Despite the many causes for pessimism, Frank maintained that the disadvantaged of the world would act to protect their lives and interests. To the end, he believed that change for the better was possible. He was principled and uncompromising.
Above all, he was courageous, and never afraid to be unpopular. He gave people the answers they needed to hear, not the answers they wanted to hear. He is survived by his third wife, Alison, and by his sons, Paul and Miguel, from his marriage to Marta, who died in
Andre Gunder Frank
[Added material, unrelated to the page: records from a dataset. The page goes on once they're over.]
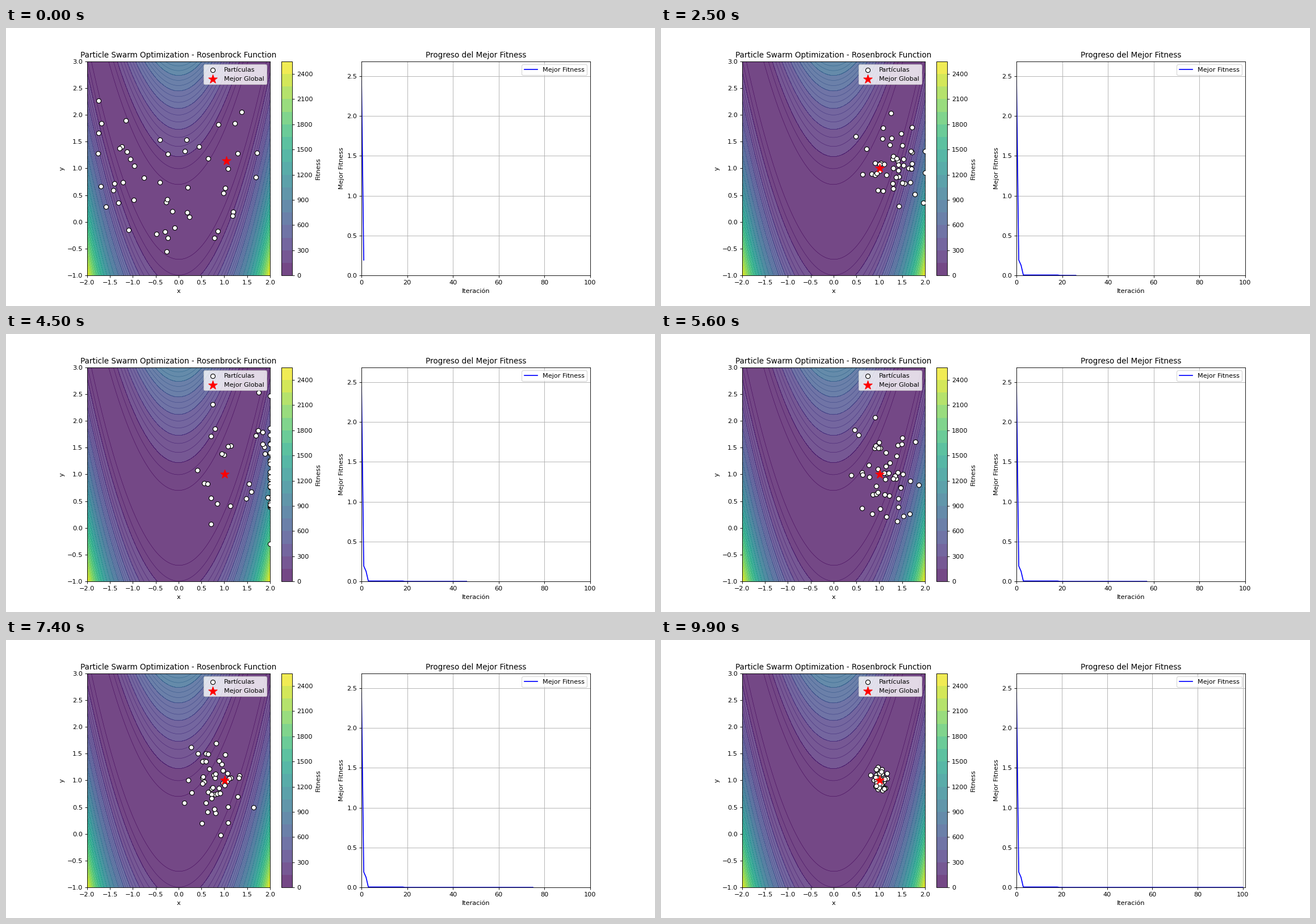
Write a matplotlib script that moves like this. It is 1143x490 px and loops after 10000 ms.

```python
import numpy as np
import matplotlib.pyplot as plt
from matplotlib.animation import FuncAnimation

WIDTH, HEIGHT, DPI = 1143, 490, 81.2
FRAMES, INTERVAL = 100, 100
COUNT = 50
LOW, HIGH = np.array([-2, -1]), np.array([2, 3])
OPTIMUM = np.array([1.0, 1.0])

# The swarm starts scattered along the curved valley, denser on the left.
rng = np.random.default_rng(7)
start_x = -1.76 + 3.5 * rng.random(COUNT) ** 1.25
start_y = rng.uniform(-.65, 1.6, COUNT) + .35 * start_x ** 2
START = np.column_stack([start_x, start_y])
SIDEWAYS = rng.normal(0, (.24, .33), START.shape)

# Swings through the optimum completed by a few iterations.
KEYS = [0, 15, 34, 56, 74, 88, 99]
TURNS = [0, 2.73, 6.5, 10.28, 13.22, 15.75, 17.75]


def rosenbrock(x, y):
    return (1 - x) ** 2 + 100 * (y - x ** 2) ** 2


def swarm(i):
    s = i / (FRAMES - 1)
    angle = 2 * np.pi * np.interp(i, KEYS, TURNS)
    swing = (1 + .6 * s - 1.35 * s ** 2) * np.cos(angle)
    spread = (.35 * s + 1.4 * np.sin(np.pi * s)) * np.sin(angle)
    offset = swing * (START - OPTIMUM) + spread * SIDEWAYS
    return np.clip(OPTIMUM + offset, LOW, HIGH)


def best_position(i):
    return OPTIMUM + np.array([.045, .14]) / (1 + .6 * i)


history = np.full(FRAMES + 1, .0005)
history[:19] = .005
history[:3] = 2.4425, .193, .128

# A hair over the pixel size so that truncation cannot lose a pixel.
fig, (ax_map, ax_fit) = plt.subplots(
    1, 2, figsize=((WIDTH + .001) / DPI, (HEIGHT + .001) / DPI), dpi=DPI)

X, Y = np.meshgrid(np.linspace(-2, 2, 100), np.linspace(-1, 3, 100))
Z = rosenbrock(X, Y)
fill = ax_map.contourf(X, Y, Z, levels=np.arange(0, 2551, 150),
                       cmap="viridis", alpha=.75)
ax_map.contour(X, Y, Z, levels=np.arange(0, 2551, 50),
               cmap="viridis", linewidths=.5)
fig.colorbar(fill, ax=ax_map, label="Fitness", ticks=np.arange(0, 2401, 300))
particles = ax_map.scatter([], [], c="white", edgecolors="black", s=50,
                           label="Partículas", zorder=3)
star = ax_map.scatter([], [], c="red", marker="*", s=200,
                      label="Mejor Global", zorder=4)
ax_map.set(xlim=(-2, 2), ylim=(-1, 3), xlabel="x", ylabel="y",
           title="Particle Swarm Optimization - Rosenbrock Function")
ax_map.legend(loc="upper right")

curve, = ax_fit.plot([], [], "b-", label="Mejor Fitness")
ax_fit.set(xlim=(0, 100), ylim=(0, history[0] * 1.1), xlabel="Iteración",
           ylabel="Mejor Fitness", title="Progreso del Mejor Fitness")
ax_fit.grid(True)
ax_fit.legend(loc="upper right")


def update(i):
    particles.set_offsets(swarm(i))
    star.set_offsets([best_position(i)])
    count = i + 2
    curve.set_data(np.arange(count), history[:count])
    ax_fit.set_xlim(0, max(100, count))
    return particles, star, curve


anim = FuncAnimation(fig, update, frames=FRAMES, interval=INTERVAL,
                     repeat=True, repeat_delay=0)
plt.show()
```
Related Books About the Book Andre Gunder Frank asks us to ReOrient our views away from Eurocentrism—to see the rise of the West as a mere blip in what was, and is again becoming, an Asia-centered world. In a bold challenge to received historiography and social theory he turns on its head the world according to Marx, Weber, and other theorists, including Polanyi, Rostow, Braudel, and Wallerstein. Frank explains the Rise of the West in world economic and demographic terms that relate it in a single historical sweep to the decline of the East around European states, he says, used the silver extracted from the American colonies to buy entry into an expanding Asian market that already flourished in the global economy. Resorting to import substitution and export promotion in the world market, they became Newly Industrializing Economies and tipped the global economic balance to the West. That is precisely what East Asia is doing today, Frank points out, to recover its traditional dominance.
André Gunder Frank
Biography[ edit ] Frank was born in Germany to Jewish  parents, pacifist writer Leonhard Frank and his second wife Elena Maqenne Penswehr, but his family fled the country when Adolf Hitler was appointed Chancellor. Frank received schooling in several places in Switzerland , where his family settled, until they emigrated to the United States in He earned his Ph. His doctorate was a study of Soviet agriculture entitled Growth and Productivity in Ukrainian Agriculture from to Ironically, his dissertation supervisor was Milton Friedman , a man whose laissez faire approach to economics Frank would later harshly criticize.
ReORIENT: Global Economy in the Asian Age